The rash of restaurant closings in the Napa Valley continues. Last Wednesday, a Facebook post announced that Yountville’s Redd Restaurant would close five days later.
“We had been talking about it for about a week, but it became a reality pretty fast,” said Redd’s general manager, Guy Rebentisch, who has been with the establishment since its beginning.
Over the last year, the new chef at Yountville’s Ciccio, Peruvian-born Bryant Minuche, has quietly transformed the food from very good to outstanding with little or no fanfare. And although locals might lament how shining a spotlight on this already popular restaurant could result in even longer wait times for a table, it’s now just unfair to the dining public to keep the news under wraps.
On Sept. 1, Lee and Cristina Salas-Porras Hudson and their team opened the doors to Napa’s newest winery. Located on their 2,000-acre ranch just north of San Pablo Bay in Napa’s Carneros region, the winery, caves and tasting rooms form a village-like collection of structures where guests taste wines and learn about the history of both the property and the proprietors.
Napa’s newest restaurant, the hip and lively Gran Eléctrica, is grabbing well-deserved attention. New York owners Elise Rosenberg, Emelie Kihlstrom and Tamer Hamawi have joined forces with locals to craft modernized Mexican “street food” and super-creative cocktails served in a spacious indoor-outdoor dining room decorated with art inspired by Mexico’s Day of the Dead holiday and mural art.
Working as a hired sales and marketing team, this group of wine experts provides a collection of selected, mostly local, wine brands the ability to obtain broader exposure throughout the United States. Other companies do this type of outsourced work, but what’s unique about Scale is that their team includes some of the world’s leading wine sommeliers.
The reviews, tentative at first, have begun to pour in: The San Francisco Chronicle placed The Charter Oak on its Top 100 Restaurants list of 2018, the Wine Enthusiast added them to its list of top 100 wine restaurants in America, and the prestigious James Beard Foundation nominated them as one of five of the Best New Restaurants in America. Beyond this impressive list, Food & Wine magazine recently included Hong as one of their Best New Chefs of 2018.
Lodi’s rapid rise is largely due to three factors: 1) the cost of land is relatively low; 2) Lodi is large (over 110,000 planted acres, compared to Napa’s 45,000), displaying a wide diversity of microclimates that can grow everything from heat-loving Zinfandel and Cabernet to cooler-climate varietals such as Kerner and Gewürztraminer; and, 3) the culture encourages wine experimentation.

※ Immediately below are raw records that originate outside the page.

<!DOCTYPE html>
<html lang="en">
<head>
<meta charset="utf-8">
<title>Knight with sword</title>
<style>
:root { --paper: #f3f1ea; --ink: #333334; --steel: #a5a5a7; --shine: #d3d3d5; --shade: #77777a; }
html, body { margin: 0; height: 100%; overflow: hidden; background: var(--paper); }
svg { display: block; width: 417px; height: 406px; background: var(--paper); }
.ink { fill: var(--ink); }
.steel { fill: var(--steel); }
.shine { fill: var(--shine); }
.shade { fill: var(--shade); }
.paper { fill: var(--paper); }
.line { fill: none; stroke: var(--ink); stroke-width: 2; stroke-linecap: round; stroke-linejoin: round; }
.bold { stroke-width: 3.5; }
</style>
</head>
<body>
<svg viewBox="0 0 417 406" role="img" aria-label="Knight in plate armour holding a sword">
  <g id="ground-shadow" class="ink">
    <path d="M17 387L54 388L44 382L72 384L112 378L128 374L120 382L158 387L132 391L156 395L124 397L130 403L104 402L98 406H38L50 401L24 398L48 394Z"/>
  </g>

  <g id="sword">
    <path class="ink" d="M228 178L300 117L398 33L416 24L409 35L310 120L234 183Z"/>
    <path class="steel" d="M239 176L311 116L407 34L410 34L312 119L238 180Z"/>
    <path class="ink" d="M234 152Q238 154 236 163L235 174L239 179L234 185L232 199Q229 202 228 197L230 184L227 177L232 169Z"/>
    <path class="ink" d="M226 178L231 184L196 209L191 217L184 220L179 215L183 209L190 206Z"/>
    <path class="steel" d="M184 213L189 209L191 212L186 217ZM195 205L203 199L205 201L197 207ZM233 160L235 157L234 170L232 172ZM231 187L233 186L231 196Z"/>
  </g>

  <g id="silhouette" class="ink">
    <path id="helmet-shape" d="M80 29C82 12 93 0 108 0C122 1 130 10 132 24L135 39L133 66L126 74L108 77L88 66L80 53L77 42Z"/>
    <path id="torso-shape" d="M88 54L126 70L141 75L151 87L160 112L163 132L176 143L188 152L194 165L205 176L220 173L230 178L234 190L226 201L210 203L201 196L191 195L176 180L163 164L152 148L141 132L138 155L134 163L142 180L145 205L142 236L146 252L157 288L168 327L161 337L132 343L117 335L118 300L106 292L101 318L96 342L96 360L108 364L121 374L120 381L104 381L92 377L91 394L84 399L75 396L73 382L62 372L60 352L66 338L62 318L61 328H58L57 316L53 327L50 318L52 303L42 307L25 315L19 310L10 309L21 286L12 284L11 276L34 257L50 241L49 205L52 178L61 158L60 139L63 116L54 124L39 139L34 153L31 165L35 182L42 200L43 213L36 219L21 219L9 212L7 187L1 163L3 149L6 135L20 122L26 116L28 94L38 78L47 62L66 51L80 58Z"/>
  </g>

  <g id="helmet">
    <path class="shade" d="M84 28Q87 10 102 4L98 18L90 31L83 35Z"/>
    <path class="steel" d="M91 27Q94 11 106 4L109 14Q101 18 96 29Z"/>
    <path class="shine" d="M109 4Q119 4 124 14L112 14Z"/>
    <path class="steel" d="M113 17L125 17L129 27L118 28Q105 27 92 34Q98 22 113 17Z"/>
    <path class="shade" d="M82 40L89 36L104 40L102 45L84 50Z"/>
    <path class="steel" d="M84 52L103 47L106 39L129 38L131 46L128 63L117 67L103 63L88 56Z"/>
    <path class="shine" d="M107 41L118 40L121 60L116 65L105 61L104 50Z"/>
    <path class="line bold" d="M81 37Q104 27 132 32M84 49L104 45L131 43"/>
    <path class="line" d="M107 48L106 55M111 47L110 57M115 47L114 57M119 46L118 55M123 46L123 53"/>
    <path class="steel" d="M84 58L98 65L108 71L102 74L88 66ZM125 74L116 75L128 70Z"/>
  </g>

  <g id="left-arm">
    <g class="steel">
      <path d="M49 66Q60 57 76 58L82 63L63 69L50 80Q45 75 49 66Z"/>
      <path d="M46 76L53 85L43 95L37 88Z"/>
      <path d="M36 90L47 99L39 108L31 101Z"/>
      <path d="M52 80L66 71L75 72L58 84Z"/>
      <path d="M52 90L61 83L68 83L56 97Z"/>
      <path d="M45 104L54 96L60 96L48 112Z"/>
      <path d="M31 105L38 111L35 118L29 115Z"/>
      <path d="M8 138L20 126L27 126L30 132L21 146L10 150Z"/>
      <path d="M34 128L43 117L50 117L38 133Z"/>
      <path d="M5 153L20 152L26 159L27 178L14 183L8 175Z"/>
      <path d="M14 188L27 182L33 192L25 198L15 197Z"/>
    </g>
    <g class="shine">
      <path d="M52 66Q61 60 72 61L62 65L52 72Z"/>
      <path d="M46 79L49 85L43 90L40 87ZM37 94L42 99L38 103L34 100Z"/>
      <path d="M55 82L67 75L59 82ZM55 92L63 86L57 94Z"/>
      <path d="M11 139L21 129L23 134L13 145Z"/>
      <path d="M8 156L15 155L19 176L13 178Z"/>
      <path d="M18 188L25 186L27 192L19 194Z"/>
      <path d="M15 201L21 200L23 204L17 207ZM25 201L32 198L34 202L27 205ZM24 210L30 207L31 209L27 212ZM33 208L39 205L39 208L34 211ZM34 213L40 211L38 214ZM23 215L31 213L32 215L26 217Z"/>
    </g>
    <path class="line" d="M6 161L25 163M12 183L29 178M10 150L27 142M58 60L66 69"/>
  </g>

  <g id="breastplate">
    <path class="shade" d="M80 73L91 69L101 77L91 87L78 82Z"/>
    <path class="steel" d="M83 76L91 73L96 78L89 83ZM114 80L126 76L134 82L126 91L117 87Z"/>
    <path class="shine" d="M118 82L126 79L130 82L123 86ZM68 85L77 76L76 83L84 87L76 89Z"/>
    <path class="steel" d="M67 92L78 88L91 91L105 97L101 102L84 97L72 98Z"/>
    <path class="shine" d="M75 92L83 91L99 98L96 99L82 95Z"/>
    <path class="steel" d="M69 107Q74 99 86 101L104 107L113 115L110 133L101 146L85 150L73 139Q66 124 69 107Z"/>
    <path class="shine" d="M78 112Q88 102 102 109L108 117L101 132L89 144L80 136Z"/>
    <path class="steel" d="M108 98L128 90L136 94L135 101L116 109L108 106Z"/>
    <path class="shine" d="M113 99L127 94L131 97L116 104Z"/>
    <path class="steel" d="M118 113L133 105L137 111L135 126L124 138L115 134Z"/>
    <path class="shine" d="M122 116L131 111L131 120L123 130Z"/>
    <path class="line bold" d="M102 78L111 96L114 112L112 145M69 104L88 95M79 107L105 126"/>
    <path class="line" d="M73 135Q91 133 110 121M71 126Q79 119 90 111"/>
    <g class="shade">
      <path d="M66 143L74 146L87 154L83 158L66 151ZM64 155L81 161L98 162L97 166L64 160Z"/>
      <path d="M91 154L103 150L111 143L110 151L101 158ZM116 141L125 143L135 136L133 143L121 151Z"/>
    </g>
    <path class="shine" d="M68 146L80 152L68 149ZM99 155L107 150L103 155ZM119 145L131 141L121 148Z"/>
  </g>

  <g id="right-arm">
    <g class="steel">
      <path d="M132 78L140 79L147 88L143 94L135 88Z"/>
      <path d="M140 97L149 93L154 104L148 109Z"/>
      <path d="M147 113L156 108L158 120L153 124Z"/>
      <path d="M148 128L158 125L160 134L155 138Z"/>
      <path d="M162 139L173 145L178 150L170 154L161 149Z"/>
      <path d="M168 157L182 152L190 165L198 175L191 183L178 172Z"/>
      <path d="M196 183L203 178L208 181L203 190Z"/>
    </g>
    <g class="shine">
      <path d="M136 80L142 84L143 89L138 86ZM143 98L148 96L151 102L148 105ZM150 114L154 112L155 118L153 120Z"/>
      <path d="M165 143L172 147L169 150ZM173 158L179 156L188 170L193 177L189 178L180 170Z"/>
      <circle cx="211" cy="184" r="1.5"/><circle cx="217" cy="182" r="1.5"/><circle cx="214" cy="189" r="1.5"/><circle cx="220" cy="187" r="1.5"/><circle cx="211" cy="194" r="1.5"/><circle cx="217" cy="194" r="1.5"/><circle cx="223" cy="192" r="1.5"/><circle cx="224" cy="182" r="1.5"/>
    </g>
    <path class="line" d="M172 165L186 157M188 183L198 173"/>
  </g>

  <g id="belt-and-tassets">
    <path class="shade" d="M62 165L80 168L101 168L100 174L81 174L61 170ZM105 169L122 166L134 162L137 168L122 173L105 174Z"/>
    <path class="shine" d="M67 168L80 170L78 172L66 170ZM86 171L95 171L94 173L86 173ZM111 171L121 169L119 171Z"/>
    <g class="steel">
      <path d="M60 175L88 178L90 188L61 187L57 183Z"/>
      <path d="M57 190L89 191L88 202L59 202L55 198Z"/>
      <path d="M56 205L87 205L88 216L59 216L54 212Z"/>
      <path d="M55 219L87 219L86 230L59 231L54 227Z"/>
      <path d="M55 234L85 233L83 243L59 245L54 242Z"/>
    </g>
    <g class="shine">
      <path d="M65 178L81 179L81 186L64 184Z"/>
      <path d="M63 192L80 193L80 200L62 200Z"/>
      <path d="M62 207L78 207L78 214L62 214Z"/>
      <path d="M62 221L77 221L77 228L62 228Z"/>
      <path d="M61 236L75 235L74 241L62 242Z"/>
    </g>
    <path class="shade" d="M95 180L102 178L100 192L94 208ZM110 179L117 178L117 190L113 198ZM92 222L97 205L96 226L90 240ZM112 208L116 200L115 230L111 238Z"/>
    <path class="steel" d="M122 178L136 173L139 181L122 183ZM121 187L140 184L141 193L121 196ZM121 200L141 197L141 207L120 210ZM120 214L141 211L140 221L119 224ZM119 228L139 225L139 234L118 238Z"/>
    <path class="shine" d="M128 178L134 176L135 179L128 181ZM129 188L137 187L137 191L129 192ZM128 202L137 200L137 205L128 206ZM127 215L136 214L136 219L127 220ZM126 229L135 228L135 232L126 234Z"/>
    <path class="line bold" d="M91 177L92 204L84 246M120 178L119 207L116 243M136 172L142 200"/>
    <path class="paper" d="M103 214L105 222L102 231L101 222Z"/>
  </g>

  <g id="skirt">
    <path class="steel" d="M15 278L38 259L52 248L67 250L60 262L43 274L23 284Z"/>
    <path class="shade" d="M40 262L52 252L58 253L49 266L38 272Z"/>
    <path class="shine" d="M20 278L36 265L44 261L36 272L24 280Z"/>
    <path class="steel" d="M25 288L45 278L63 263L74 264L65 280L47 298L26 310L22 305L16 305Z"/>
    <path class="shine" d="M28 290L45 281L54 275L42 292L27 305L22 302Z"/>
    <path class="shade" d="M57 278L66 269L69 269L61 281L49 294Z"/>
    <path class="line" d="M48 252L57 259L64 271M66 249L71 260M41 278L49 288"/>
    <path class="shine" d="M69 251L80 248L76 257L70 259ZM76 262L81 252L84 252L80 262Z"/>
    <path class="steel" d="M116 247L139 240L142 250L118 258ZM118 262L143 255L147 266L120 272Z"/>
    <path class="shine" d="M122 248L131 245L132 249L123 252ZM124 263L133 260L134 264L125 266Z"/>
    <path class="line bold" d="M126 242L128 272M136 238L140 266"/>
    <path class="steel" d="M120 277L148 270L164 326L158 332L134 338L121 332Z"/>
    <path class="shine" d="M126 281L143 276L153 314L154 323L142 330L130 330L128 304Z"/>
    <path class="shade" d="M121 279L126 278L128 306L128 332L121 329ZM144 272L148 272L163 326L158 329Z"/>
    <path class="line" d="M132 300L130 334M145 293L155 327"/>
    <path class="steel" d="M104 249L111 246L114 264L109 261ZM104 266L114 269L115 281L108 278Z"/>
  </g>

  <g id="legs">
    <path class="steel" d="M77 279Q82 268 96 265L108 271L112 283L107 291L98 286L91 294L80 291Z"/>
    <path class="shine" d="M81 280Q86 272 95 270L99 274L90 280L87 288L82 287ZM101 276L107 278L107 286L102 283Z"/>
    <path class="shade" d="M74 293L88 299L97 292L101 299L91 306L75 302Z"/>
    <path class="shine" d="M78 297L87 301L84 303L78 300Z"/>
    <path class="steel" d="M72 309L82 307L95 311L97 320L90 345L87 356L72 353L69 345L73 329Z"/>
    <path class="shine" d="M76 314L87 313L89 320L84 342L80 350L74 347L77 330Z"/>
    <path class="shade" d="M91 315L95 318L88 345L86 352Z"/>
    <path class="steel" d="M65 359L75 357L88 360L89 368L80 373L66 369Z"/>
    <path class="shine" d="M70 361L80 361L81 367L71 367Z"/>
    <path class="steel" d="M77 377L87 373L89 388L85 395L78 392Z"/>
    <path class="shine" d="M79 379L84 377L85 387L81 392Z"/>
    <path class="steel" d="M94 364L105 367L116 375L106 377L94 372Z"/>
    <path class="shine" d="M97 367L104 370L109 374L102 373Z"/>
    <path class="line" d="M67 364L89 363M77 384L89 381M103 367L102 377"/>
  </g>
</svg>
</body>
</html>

Pawlcyn and her business partner, Sean Knight, had sold the restaurant and the liquor license for an undisclosed amount, and, at the time, the new owner was unnamed as well. The news of a second iconic St. Helena restaurant to close abruptly within a few weeks of one another (the building next door housed Terra restaurant, which closed June 2) sent a wave of concern throughout the Napa Valley’s culinary world, with many fearing some sort of domino theory of eatery Armageddon. However, the timing of the closure appears to be more of a coincidence than a harbinger of doom.
The world of food in the Napa Valley has never been more in flux than it is today. With major changes in demographics, technology and climate change all coupled with increased competition, limited labor and changing consumer preferences it often seems as though there are new revelations on a daily basis.
Owners Lissa Doumani and Hiro Sone had created the benchmark for a style of modern California cuisine, fusing European and Japanese influences. And they had also maintained a consistently exceptional Napa Valley dining experience that was rewarded for decades by reviewers such as Michael Bauer and Michelin.